Vanderhoef -- standing by his original $736 million budget proposal that calls for slashing 125 positions from the county workforce -- has the next five days after the Legislature's vote to exercise his veto power, whether partially or in full, his spokesman Ron Levine told Newsday.
"We stand by our budget," Levine said. "Whatever they send us, they send us. In the end, we'll have to review and decide if we can go along with it or if it needs to be vetoed."
Vanderhoef is concerned with how the final budget will affect Rockland's bond rating, which is hovering just above junk status as the county is looking at a $43 million gap for next year and an overall estimated $95 million shortfall due to years of operating in the red.

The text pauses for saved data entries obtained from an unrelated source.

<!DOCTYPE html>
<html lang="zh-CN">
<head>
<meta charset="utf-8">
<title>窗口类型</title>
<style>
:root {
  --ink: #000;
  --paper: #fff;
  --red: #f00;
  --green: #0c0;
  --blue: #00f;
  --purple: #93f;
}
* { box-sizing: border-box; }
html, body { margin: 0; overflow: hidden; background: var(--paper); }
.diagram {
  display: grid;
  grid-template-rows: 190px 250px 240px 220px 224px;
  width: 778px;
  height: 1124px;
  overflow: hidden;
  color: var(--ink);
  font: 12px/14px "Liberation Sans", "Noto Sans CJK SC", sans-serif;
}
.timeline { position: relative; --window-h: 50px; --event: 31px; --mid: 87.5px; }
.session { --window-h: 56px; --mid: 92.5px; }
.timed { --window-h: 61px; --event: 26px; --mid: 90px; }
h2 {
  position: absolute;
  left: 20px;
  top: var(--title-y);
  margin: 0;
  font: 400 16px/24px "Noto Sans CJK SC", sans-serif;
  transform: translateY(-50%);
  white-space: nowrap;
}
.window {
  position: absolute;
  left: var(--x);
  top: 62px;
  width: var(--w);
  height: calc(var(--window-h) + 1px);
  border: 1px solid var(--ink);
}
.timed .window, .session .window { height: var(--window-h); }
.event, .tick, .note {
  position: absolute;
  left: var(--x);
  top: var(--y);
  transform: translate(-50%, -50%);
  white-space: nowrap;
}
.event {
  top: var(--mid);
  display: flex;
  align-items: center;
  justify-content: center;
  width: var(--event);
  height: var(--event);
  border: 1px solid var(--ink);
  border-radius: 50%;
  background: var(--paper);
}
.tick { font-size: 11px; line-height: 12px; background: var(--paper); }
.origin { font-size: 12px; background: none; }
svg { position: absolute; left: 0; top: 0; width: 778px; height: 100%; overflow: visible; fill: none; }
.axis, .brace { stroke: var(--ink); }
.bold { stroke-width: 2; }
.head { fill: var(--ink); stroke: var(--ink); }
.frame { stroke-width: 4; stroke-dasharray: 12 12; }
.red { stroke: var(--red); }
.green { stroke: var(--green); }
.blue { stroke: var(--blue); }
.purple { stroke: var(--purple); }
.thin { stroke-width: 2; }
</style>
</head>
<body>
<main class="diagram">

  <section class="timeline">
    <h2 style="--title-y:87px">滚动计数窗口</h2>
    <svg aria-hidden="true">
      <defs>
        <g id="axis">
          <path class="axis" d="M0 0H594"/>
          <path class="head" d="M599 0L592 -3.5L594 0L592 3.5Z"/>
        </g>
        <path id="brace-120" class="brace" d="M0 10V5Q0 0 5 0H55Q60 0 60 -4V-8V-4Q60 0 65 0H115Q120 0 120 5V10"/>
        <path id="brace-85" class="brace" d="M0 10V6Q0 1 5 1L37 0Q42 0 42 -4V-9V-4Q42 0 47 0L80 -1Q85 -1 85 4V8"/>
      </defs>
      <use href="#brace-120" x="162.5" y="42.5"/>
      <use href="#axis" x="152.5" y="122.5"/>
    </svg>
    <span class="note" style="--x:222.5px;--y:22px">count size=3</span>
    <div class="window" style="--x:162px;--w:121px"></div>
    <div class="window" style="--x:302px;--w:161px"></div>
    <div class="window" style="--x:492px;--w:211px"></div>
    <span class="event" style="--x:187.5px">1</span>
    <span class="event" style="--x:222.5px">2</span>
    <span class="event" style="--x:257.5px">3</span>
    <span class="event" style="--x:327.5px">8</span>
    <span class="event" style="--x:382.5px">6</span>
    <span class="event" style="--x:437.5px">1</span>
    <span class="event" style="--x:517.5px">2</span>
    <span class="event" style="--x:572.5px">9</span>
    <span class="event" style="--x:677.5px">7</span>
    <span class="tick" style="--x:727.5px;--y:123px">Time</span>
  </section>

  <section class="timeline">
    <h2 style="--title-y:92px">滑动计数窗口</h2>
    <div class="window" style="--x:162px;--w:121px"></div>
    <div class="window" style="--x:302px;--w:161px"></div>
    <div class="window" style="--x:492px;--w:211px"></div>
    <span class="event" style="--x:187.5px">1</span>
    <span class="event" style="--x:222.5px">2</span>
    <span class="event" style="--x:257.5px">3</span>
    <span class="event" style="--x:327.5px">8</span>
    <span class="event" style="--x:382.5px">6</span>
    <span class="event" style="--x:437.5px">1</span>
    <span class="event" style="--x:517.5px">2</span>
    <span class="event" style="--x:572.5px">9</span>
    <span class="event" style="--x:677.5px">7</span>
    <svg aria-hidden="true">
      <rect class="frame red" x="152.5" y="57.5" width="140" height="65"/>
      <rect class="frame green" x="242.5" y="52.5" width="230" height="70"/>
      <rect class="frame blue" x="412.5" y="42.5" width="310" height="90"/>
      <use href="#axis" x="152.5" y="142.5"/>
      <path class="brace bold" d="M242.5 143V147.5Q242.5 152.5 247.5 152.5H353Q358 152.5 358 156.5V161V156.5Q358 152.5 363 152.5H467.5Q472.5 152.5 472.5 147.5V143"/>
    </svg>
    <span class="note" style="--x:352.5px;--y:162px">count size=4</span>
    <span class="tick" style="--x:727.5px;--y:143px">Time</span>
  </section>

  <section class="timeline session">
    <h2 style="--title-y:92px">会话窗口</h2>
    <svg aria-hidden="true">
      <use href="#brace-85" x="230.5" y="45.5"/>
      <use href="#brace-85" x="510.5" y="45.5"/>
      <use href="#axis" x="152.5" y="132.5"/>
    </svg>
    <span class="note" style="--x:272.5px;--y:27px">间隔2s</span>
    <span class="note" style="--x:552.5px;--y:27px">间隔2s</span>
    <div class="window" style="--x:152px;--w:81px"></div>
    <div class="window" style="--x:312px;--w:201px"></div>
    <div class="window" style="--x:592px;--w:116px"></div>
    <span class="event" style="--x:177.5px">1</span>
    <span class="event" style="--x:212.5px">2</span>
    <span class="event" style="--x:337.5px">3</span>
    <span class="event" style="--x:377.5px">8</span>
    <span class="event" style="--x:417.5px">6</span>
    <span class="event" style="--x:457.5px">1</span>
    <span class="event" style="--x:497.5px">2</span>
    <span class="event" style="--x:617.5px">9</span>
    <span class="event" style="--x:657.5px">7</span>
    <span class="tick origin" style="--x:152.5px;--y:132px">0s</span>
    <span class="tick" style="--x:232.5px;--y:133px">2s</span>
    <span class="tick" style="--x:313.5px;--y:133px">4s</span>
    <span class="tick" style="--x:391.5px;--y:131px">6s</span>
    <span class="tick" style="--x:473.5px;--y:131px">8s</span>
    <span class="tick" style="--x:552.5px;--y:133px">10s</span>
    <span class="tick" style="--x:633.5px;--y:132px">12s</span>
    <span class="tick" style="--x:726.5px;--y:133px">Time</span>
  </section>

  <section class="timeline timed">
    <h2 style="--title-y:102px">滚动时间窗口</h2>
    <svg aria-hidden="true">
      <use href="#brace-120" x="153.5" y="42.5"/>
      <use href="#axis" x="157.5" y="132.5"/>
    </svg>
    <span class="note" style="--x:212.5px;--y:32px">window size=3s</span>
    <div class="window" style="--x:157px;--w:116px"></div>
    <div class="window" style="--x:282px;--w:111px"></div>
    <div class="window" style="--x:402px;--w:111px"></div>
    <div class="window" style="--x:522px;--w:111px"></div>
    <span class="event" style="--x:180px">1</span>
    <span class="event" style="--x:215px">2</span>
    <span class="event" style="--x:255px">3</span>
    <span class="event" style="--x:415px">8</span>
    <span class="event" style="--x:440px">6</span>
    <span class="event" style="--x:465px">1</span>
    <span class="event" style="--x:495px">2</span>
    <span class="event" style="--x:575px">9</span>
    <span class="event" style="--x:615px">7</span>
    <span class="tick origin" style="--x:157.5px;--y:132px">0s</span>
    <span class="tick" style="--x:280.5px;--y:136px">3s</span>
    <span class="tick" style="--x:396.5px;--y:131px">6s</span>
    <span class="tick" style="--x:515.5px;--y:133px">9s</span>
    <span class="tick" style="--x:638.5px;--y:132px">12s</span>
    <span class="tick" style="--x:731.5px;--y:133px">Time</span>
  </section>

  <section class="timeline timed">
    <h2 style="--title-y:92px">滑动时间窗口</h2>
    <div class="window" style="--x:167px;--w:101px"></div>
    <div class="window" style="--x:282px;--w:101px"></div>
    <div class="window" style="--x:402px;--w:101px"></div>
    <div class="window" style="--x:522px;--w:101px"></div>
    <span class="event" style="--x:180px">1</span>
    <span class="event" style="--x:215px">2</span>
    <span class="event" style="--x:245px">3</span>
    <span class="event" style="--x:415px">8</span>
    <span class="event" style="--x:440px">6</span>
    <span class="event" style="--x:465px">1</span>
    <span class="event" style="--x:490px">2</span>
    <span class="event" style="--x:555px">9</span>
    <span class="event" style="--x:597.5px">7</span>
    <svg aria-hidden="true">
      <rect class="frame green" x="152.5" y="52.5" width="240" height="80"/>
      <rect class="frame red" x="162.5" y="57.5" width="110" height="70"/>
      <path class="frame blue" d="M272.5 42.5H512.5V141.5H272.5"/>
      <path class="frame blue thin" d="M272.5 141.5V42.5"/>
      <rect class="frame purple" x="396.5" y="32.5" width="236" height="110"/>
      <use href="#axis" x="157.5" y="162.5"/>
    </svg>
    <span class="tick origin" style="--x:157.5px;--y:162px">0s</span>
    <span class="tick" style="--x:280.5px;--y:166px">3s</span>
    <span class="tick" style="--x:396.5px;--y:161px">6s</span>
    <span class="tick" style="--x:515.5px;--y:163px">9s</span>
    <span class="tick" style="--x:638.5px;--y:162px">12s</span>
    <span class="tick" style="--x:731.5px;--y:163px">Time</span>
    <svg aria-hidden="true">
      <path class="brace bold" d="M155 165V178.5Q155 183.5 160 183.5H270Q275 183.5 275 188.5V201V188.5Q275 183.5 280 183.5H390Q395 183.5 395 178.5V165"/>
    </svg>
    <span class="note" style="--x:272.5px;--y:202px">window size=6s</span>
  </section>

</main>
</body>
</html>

The Democratic-controlled Legislature has criticized Vanderhoef's budget proposal, saying that it is reluctant to lay off county workers. Vanderhoef, a Republican, also doesn't have the full support of his party members in the Legislature.
Legis. Edwin Day (R-New City) said he has been working with two other GOP legislators to reverse proposed cuts to vital services and lower the executive's proposed 18.4 percent tax hike.
"We want to lighten the property tax burden for the people of Rockland County," Day said. "The three of us will be putting forth a proposal at tonight's meeting and if it works out the way I think it will, we'll restore jobs in public safety, highway and mosquito control."
Vanderhoef's budget, as well as the Budget and Finance Committee and Day's plans, all would require a supermajority override of Gov. Andrew Cuomo's 2 percent property tax cap. This year, county taxes were increased by about 30 percent.